* **ACTION ITEM**
Look for "leaf" in the material below and show each line that contains it.

* **TASK MATERIAL**
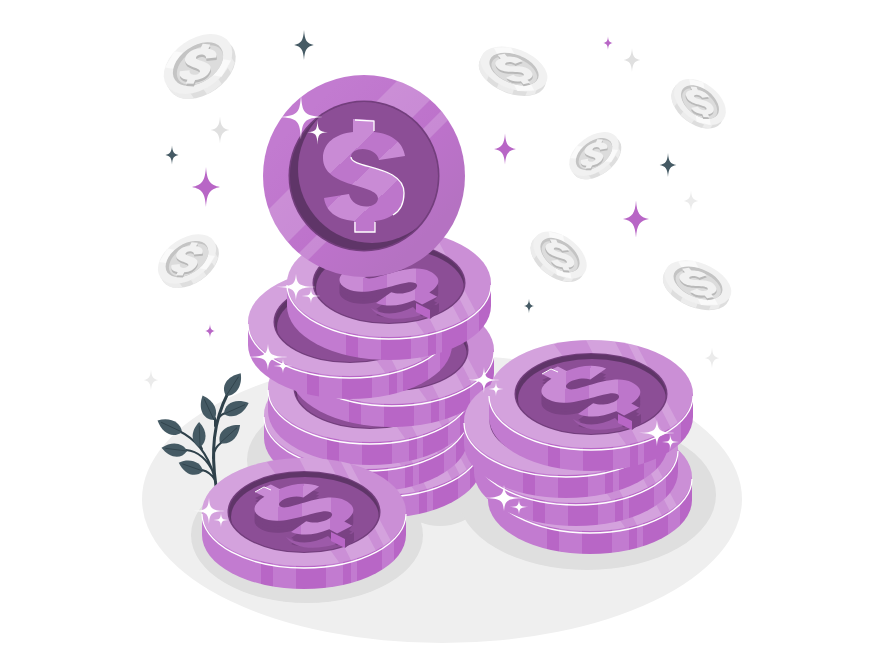
<!DOCTYPE html>
<html lang="en">
<head>
<meta charset="utf-8">
<title>Stacks of coins</title>
<style>
:root{--violet:#b866c6;--violet-mid:#c27bd0;--violet-light:#d09bdb;--pit:#8c4e96;--pit-deep:#5f3568;--slate:#455a64;--slate-dark:#2f414a;--floor:#efefef;--shadow:#dfdfdf}
html,body{margin:0;background:#fff;overflow:hidden}
svg{display:block;width:884px;height:672px}
.floor{fill:var(--floor)}
.shadow{fill:var(--shadow)}
.violet{fill:var(--violet)}
.slate{fill:var(--slate)}
.mist{fill:#e0e0e0}
.pale{fill:#ebebeb}
.pit{fill:var(--pit)}
.pit-deep{fill:var(--pit-deep)}
.pit-edge{fill:#733e7d}
.sign-side{fill:#7a4284}
.rim-line{fill:none;stroke:#fff;stroke-width:1.3}
.shine{fill:#fff;opacity:.17}
.glint{fill:#fff}
.stem{fill:none;stroke:var(--slate-dark);stroke-linecap:round}
.vein{fill:none;stroke:var(--slate-dark);stroke-width:.8}
</style>
</head>
<body>
<svg viewBox="0 0 884 672" role="img" aria-label="Stacks of purple dollar coins with small grey coins and stars around them">
<defs>
<linearGradient id="edge-bands">
<stop offset="0" stop-color="#c27bd0"/><stop offset=".29" stop-color="#c27bd0"/>
<stop offset=".29" stop-color="#b866c6"/><stop offset=".35" stop-color="#b866c6"/>
<stop offset=".35" stop-color="#c27bd0"/><stop offset=".46" stop-color="#c27bd0"/>
<stop offset=".46" stop-color="#b866c6"/><stop offset=".61" stop-color="#b866c6"/>
<stop offset=".61" stop-color="#c27bd0"/><stop offset=".69" stop-color="#c27bd0"/>
<stop offset=".69" stop-color="#b866c6"/><stop offset=".73" stop-color="#b866c6"/>
<stop offset=".73" stop-color="#c27bd0"/><stop offset=".76" stop-color="#c27bd0"/>
<stop offset=".76" stop-color="#b866c6"/><stop offset=".88" stop-color="#b866c6"/>
<stop offset=".88" stop-color="#c27bd0"/><stop offset=".94" stop-color="#c27bd0"/>
<stop offset=".94" stop-color="#b866c6"/>
</linearGradient>
<linearGradient id="sign-bands" gradientUnits="userSpaceOnUse" x1="-40" y1="-45" x2="40" y2="40">
<stop offset="0" stop-color="#c98bd5"/><stop offset=".3" stop-color="#c98bd5"/>
<stop offset=".3" stop-color="#bd76cb"/><stop offset=".5" stop-color="#bd76cb"/>
<stop offset=".5" stop-color="#c98bd5"/><stop offset=".74" stop-color="#c98bd5"/>
<stop offset=".74" stop-color="#bd76cb"/>
</linearGradient>
<linearGradient id="upright-tone" x1=".2" y1=".2" x2=".8" y2=".8">
<stop offset="0" stop-color="#c27bd0"/><stop offset=".6" stop-color="#bd72cb"/><stop offset="1" stop-color="#b572c2"/>
</linearGradient>
<clipPath id="face-clip"><ellipse rx="102" ry="54"/></clipPath>
<clipPath id="pit-clip"><ellipse rx="75" ry="40"/></clipPath>
<clipPath id="upright-clip"><circle r="101"/></clipPath>
<clipPath id="upright-pit-clip"><circle r="74"/></clipPath>

<path id="dollar" d="M-11 -57L10 -56V-44C29 -42 39 -33 41 -20L15 -16C12 -30-13 -30-13 -19C-13 -7 40 -11 40 17C40 34 28 43 11 45V56H-10V45C-29 43-38 35-40 22L-15 18C-12 34 14 34 14 22C14 8-41 12-41 -18C-41 -33-29 -42-11 -44Z"/>
<use id="flat-dollar" href="#dollar" transform="matrix(.72 -.37 .72 .37 0 0)"/>

<g id="coin-blank">
<path fill="url(#edge-bands)" d="M-102 0V23A102 54 0 0 0 102 23V0Z"/>
<ellipse rx="102" ry="54" fill="#cb8fd6"/>
<g clip-path="url(#face-clip)">
<path class="shine" d="M-102 -20L-70 -54H-40L42 60H-102Z"/>
<path class="shine" d="M-6 -56H22L80 54H50ZM34 -56H42L98 50H88Z"/>
</g>
<ellipse class="pit-edge" rx="76.500" ry="41"/>
<ellipse class="pit-deep" rx="75" ry="40"/>
<g clip-path="url(#pit-clip)"><ellipse class="pit" cx="1" cy="5" rx="74" ry="40"/></g>
<path class="rim-line" d="M-102 2A102 54 0 0 0 102 2"/>
</g>

<g id="coin">
<use href="#coin-blank"/>
<g clip-path="url(#pit-clip)">
<g class="sign-side">
<use href="#flat-dollar" y="9"/><use href="#flat-dollar" y="6"/><use href="#flat-dollar" y="3"/>
</g>
<path fill="#9d5aa9" d="M-18 25C-4 34 10 31 24 24L32 32C12 38-8 38-18 25Z"/>
<use href="#flat-dollar" y="-3" fill="url(#sign-bands)"/>
</g>
<path class="violet" d="M27 20V29L41 36V27Z"/>
<path fill="#7a4284" d="M41 27V36L50 29V20Z"/>
<path fill="none" stroke="#fff" d="M-49 -20L-40 -25L-33 -22"/>
</g>

<g id="grey-coin">
<ellipse cy="6" rx="38" ry="25" fill="#dedede"/>
<path fill="#ececec" d="M-38 0V6A38 25 0 0 0 -23 26V20ZM-10 24V30A38 25 0 0 0 8 30V24ZM22 20V26L31 20V14Z"/>
<ellipse rx="38" ry="25" fill="#f1f1f1"/>
<path fill="#fafafa" d="M-29 -16L-12 -24L29 16L12 24Z"/>
<ellipse rx="28" ry="18" fill="#c4c4c4"/>
<ellipse cx="1" cy="2" rx="26" ry="16" fill="#dcdcdc"/>
</g>
<g id="grey-coin-right-lean">
<use href="#grey-coin"/>
<g transform="scale(.44 .3) rotate(48)">
<use href="#dollar" x="4" y="7" fill="#b9b9b9"/><use href="#dollar" fill="#f1f1f1"/>
</g>
</g>
<g id="grey-coin-left-lean">
<use href="#grey-coin"/>
<g transform="scale(.44 .3) rotate(-48)">
<use href="#dollar" x="-4" y="7" fill="#b9b9b9"/><use href="#dollar" fill="#f1f1f1"/>
</g>
</g>

<path id="star" d="M0 -20C1 -6 4 -2 14 0C4 2 1 6 0 20C-1 6-4 2-14 0C-4 -2-1 -6 0 -20Z"/>
<path id="glint-shape" d="M0 -22C1 -4 3 -1 21 0C3 1 1 4 0 22C-1 4-3 1-21 0C-3 -1-1 -4 0 -22Z"/>
<g id="glint" class="glint">
<use href="#glint-shape" transform="scale(.95 .6)"/>
<use href="#glint-shape" transform="translate(15 9) scale(.45 .33)"/>
</g>
<g id="leaf">
<path class="slate" d="M0 0C5 -10 17 -10 27 0C17 9 5 8 0 0Z"/>
<path class="vein" d="M0 0H23"/>
</g>
</defs>

<g id="ground">
<ellipse class="floor" cx="442" cy="499" rx="300" ry="144"/>
<ellipse class="shadow" cx="365" cy="460" rx="118" ry="68"/>
<ellipse class="shadow" cx="440" cy="480" rx="50" ry="46"/>
<ellipse class="shadow" cx="587" cy="495" rx="129" ry="75"/>
<ellipse class="shadow" cx="307" cy="535" rx="116" ry="68"/>
</g>

<g id="grey-coins">
<use href="#grey-coin-right-lean" transform="translate(198 64) rotate(-35)"/>
<use href="#grey-coin-left-lean" transform="translate(514 69) rotate(21) scale(.92 .8)"/>
<use href="#grey-coin-left-lean" transform="translate(700 102) rotate(37) scale(.77 .74)"/>
<use href="#grey-coin-right-lean" transform="translate(594 154) rotate(-37) scale(.74 .7)"/>
<use href="#grey-coin-left-lean" transform="translate(560 255) rotate(37) scale(.8 .74)"/>
<use href="#grey-coin-right-lean" transform="translate(187 259) rotate(-34) scale(.85 .82)"/>
<use href="#grey-coin-left-lean" transform="translate(698 283) rotate(22) scale(.92 .8)"/>
</g>

<g id="stars">
<g class="slate">
<use href="#star" transform="translate(304 45) scale(.7 .75)"/>
<use href="#star" transform="translate(172 155) scale(.47)"/>
<use href="#star" transform="translate(668 165) scale(.6)"/>
<use href="#star" transform="translate(529 306) scale(.36)"/>
</g>
<g class="violet">
<use href="#star" transform="translate(206 187)"/>
<use href="#star" transform="translate(505 149) scale(.78)"/>
<use href="#star" transform="translate(636 219) scale(.93)"/>
<use href="#star" transform="translate(608 43) scale(.34)"/>
<use href="#star" transform="translate(210 331) scale(.35)"/>
</g>
<g class="mist">
<use href="#star" transform="translate(220 130) scale(.68)"/>
<use href="#star" transform="translate(632 60) scale(.6)"/>
</g>
<g class="pale">
<use href="#star" transform="translate(691 201) scale(.52)"/>
<use href="#star" transform="translate(151 380) scale(.53)"/>
<use href="#star" transform="translate(712 358) scale(.53)"/>
</g>
</g>

<g id="plant">
<path class="stem" stroke-width="3" d="M216 486C211 452 213 422 228 393"/>
<path class="stem" stroke-width="2" d="M214 476C208 453 194 438 179 431M214 474C206 456 196 451 186 450M215 480C211 473 207 471 202 470M213 458C214 449 217 446 222 442M215 426C217 418 220 415 225 413M215 426V418M202 449L200 445"/>
<use href="#leaf" transform="translate(226 396) rotate(-57)"/>
<use href="#leaf" transform="translate(214 420) rotate(-115)"/>
<use href="#leaf" transform="translate(224 414) rotate(-24)"/>
<use href="#leaf" transform="translate(220 443) rotate(-42)"/>
<use href="#leaf" transform="translate(200 447) rotate(-92) scale(.93)"/>
<use href="#leaf" transform="translate(182 432) rotate(205)"/>
<use href="#leaf" transform="translate(187 451) rotate(187) scale(.95)"/>
<use href="#leaf" transform="translate(203 471) rotate(199) scale(.95)"/>
</g>

<g id="left-stack">
<use href="#coin-blank" x="380" y="441"/>
<use href="#coin-blank" x="366" y="415"/>
<use href="#coin-blank" x="370" y="388"/>
<use href="#coin-blank" x="392" y="350"/>
<use href="#coin-blank" x="350" y="322"/>
<use href="#coin" x="389" y="283"/>
</g>

<g id="upright-coin" transform="translate(364 176)">
<circle r="101" fill="url(#upright-tone)"/>
<g clip-path="url(#upright-clip)">
<path class="shine" d="M-110 48L48 -110L82 -92L-92 82ZM-84 96L96 -84L102 -74L-74 102Z"/>
</g>
<circle class="pit-edge" r="75.500"/>
<circle class="pit-deep" r="74"/>
<g clip-path="url(#upright-pit-clip)"><circle class="pit" cx="8" cy="-7" r="74"/></g>
<use href="#dollar" fill="url(#sign-bands)"/>
<path fill="none" stroke="#fff" stroke-width="1.300" d="M-9 -56L10 -55V-45M-13 -19C-13 -7 40 -11 40 17C40 27 36 35 29 39M11 46V56H-9L-9 46"/>
</g>

<g id="right-stack">
<use href="#coin-blank" x="590" y="477"/>
<use href="#coin-blank" x="576" y="449"/>
<use href="#coin-blank" x="566" y="421"/>
<use href="#coin" x="591" y="394"/>
</g>

<use id="front-coin" href="#coin" x="304" y="512"/>

<g id="glints">
<use href="#glint" transform="translate(301 117) scale(1.100 1.700)"/>
<use href="#glint" x="296" y="287"/>
<use href="#glint" x="268" y="357"/>
<use href="#glint" transform="translate(484 380) scale(.8 1)"/>
<use href="#glint" transform="translate(657 433) scale(.9 1)"/>
<use href="#glint" x="504" y="498"/>
<use href="#glint" transform="translate(209 511) scale(.8 1)"/>
</g>
</svg>
</body>
</html>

* **RESPONSE**
<g id="leaf">
<use href="#leaf" transform="translate(226 396) rotate(-57)"/>
<use href="#leaf" transform="translate(214 420) rotate(-115)"/>
<use href="#leaf" transform="translate(224 414) rotate(-24)"/>
<use href="#leaf" transform="translate(220 443) rotate(-42)"/>
<use href="#leaf" transform="translate(200 447) rotate(-92) scale(.93)"/>
<use href="#leaf" transform="translate(182 432) rotate(205)"/>
<use href="#leaf" transform="translate(187 451) rotate(187) scale(.95)"/>
<use href="#leaf" transform="translate(203 471) rotate(199) scale(.95)"/>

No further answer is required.